  1. Fits the topography and capitalizes on natural features.
  1. Is lined with a variety of interesting activities and uses that create a varied streetscape.
  1. Has urban design or architectural features that are exemplary in design.
  1. Relates well to its bordering uses — allows for continuous activity, doesn't displace pedestrians to provide access to bordering uses.
  1. Encourages human contact and social activities.
  1. Employs hardscape and/or landscape to great effect.
  1. Promotes safety of pedestrians and vehicles and promotes use over the 24-hour day.
  1. Promotes sustainability through minimizing runoff, reusing water, ensuring groundwater quality, minimizing heat islands, and responding to climatic demands.
  2. Is well maintained, and capable of being maintained without excessive costs.
  3. Has a memorable character.

Description of Street

  1. How are you identifying this street (number of blocks, start and end points)?
  1. Where is the street located: in a downtown, urban area, suburb, exurban area (i.e., on the fringes of a metropolitan area), village, or small town?

Guidelines for Great Streets

1.0 Street Form and Composition

1.1 Describe its accessibility and connection to the broader street network?

1.2 To what extent is the street well maintained? How is safety addressed? Is there a big disparity (i.e. activities, usage, etc.) between night and day?

1.3 How does it accommodate multiple users and activities (i.e. continuous and unobstructed travel lanes, road-sharing measures, traffic calming measures, wide sidewalks, median strips, bike lanes, etc.)? 

1.4 How is parking handled?

1.5 Describe how the hardscape or landscape, street furniture, or other physical elements (i.e. signage, public art) create a unique personality?

1.6 How do the physical features create or capture a sense of public space?  

1.7 How does the street accommodate or encourage social interaction, or serve as a social network? Is there regular pedestrian activity?

2.0 Street Character and Personality

2.1 What makes the street stand out? What makes it extraordinary or memorable? What elements, features, and details set the street apart from other streets?

2.2 How is the community involved in adding vitality to the street (festivals, parades, open-air markets, etc.)?

2.3 How does the street reflect the local culture or history?

2.4 Does the street provide interesting visual experiences, vistas, natural features, or other qualities? How does the architecture of the buildings add to the street's visual experience and public realm? 

2.5 Is there consistency of scale between buildings (i.e. are buildings proportional to one another), and are the buildings designed and scaled for pedestrians?

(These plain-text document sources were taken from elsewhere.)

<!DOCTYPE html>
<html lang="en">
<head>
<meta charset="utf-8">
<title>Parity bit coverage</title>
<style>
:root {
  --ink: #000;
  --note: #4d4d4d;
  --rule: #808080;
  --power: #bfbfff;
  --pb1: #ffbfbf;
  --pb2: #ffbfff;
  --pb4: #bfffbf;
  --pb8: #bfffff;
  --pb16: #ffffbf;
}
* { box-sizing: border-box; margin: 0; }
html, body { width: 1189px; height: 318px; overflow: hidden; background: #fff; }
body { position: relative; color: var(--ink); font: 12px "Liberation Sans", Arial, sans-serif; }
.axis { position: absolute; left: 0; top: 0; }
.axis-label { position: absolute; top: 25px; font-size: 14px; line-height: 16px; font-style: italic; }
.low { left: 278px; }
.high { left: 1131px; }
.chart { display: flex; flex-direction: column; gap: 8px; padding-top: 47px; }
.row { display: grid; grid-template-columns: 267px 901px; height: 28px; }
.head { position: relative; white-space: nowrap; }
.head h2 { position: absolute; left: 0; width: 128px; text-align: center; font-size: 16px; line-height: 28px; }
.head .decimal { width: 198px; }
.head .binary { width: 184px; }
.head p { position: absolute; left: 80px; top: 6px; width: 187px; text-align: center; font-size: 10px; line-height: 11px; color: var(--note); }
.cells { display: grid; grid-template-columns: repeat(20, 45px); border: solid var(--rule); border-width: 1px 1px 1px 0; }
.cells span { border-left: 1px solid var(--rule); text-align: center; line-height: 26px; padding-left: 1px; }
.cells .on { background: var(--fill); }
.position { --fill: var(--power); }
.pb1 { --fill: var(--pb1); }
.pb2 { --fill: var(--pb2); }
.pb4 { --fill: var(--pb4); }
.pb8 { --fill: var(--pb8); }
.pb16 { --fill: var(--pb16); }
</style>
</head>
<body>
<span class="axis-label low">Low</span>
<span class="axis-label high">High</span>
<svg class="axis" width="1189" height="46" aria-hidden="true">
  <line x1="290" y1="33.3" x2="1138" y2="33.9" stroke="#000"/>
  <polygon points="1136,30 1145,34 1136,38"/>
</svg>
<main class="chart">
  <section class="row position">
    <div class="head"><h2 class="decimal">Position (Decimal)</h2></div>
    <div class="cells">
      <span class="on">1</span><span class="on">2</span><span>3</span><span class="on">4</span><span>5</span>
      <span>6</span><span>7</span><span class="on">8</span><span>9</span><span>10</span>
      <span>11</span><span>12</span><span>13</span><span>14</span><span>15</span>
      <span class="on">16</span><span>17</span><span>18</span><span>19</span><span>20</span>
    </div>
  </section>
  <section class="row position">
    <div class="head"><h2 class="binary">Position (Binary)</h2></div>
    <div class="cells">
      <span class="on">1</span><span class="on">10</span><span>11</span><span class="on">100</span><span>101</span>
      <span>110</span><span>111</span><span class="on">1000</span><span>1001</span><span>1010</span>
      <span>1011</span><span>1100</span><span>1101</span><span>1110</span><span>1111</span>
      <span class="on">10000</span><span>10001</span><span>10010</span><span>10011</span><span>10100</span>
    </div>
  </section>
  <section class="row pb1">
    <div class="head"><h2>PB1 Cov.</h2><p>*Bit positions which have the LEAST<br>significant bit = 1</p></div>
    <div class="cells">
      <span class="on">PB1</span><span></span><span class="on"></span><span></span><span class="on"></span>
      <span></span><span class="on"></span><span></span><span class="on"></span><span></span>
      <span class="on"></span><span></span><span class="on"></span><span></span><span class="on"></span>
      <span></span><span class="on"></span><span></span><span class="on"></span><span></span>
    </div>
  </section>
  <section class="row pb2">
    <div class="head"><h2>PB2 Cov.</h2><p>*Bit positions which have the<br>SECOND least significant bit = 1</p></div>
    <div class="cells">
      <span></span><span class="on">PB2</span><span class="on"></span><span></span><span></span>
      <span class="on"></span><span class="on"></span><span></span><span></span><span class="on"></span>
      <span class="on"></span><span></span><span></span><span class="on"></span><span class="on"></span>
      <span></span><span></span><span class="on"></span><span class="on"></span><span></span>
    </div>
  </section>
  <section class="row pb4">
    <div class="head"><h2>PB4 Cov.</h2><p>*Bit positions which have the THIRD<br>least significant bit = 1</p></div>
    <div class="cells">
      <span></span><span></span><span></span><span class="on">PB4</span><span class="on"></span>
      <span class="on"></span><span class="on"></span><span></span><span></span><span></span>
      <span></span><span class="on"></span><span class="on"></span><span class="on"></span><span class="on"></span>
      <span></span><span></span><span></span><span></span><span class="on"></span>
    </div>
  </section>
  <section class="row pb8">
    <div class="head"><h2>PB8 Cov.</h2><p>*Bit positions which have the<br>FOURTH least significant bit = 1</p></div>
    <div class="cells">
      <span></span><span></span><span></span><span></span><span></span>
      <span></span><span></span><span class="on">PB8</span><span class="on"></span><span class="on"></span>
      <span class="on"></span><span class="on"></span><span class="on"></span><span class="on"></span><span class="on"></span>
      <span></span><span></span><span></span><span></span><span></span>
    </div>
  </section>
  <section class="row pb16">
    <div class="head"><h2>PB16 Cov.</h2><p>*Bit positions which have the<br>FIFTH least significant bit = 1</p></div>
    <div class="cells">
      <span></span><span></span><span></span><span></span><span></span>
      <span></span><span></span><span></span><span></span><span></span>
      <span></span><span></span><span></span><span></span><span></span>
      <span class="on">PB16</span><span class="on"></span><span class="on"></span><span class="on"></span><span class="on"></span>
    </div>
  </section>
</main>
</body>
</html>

3.0 Street Environment and Sustainable Practices

3.1 How does the street promote or protect air and water quality and minimize or manage stormwater runoff? For example, how much tree cover is provided? Are there other forms of "green infrastructure"?